What the exercise asks:
Every line in the entries where "from" is found should be copied.
-- Records supplied follows --
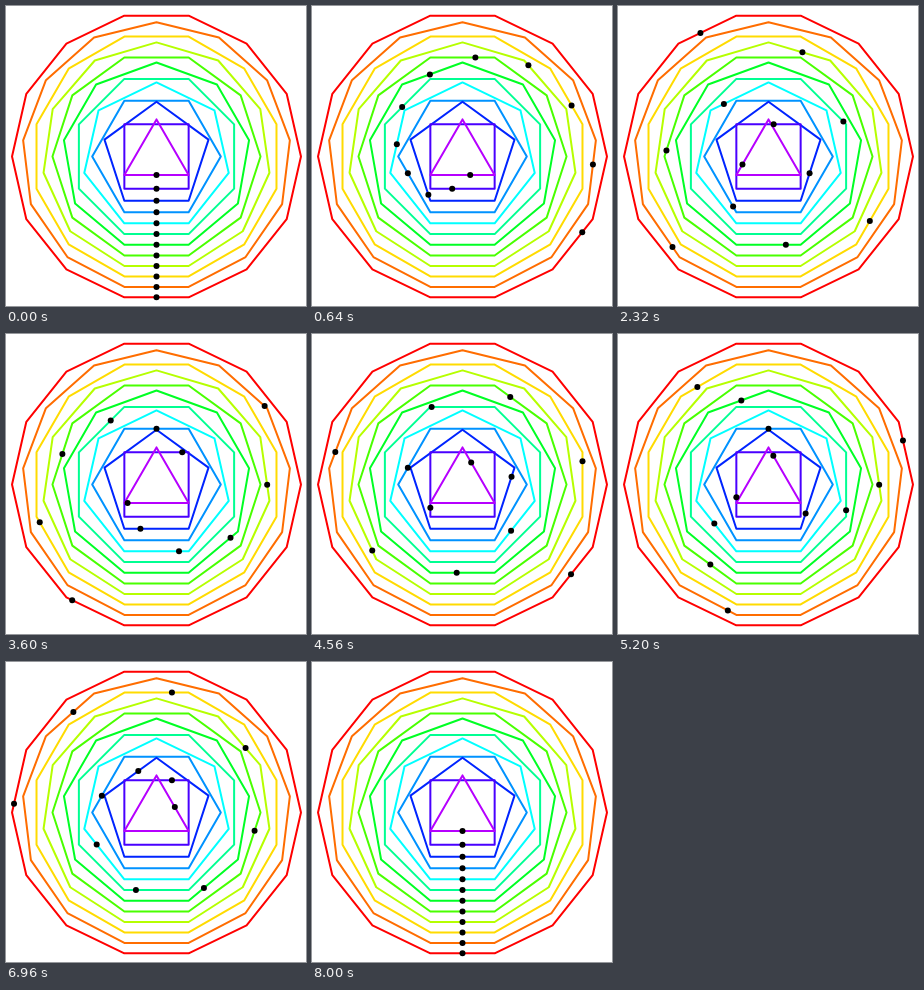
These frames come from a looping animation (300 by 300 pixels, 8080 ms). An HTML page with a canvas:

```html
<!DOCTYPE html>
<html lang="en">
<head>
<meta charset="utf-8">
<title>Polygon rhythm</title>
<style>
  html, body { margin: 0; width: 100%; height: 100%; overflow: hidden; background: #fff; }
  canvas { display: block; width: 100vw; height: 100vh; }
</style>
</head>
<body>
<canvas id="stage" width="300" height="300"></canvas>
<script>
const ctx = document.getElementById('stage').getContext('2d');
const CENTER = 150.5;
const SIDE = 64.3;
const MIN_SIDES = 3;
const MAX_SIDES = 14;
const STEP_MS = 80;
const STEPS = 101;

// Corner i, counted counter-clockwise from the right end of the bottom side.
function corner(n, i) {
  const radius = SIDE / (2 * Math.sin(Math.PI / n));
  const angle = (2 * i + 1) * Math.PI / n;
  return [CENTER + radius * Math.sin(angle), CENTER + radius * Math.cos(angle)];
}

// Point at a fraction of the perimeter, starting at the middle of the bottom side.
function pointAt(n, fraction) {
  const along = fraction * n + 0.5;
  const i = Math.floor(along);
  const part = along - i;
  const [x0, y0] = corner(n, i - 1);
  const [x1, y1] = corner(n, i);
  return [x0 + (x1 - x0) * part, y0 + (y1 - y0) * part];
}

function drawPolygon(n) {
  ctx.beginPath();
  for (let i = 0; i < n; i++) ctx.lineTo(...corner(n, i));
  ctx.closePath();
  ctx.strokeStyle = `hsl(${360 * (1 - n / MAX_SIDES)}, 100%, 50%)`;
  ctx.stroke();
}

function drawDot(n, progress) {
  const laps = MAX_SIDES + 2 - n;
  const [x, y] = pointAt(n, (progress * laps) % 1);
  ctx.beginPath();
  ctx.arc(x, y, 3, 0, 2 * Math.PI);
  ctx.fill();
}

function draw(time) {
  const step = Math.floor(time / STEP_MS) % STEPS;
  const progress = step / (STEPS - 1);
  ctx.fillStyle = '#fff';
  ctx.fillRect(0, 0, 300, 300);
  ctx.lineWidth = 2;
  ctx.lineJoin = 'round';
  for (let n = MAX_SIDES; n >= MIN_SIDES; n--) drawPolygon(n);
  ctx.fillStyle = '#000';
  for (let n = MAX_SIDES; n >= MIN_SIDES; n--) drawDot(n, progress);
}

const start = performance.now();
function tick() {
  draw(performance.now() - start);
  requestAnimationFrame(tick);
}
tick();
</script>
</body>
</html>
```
-- Records supplied concluded --
Your response:
These frames come from a looping animation (300 by 300 pixels, 8080 ms). An HTML page with a canvas:
// Corner i, counted counter-clockwise from the right end of the bottom side.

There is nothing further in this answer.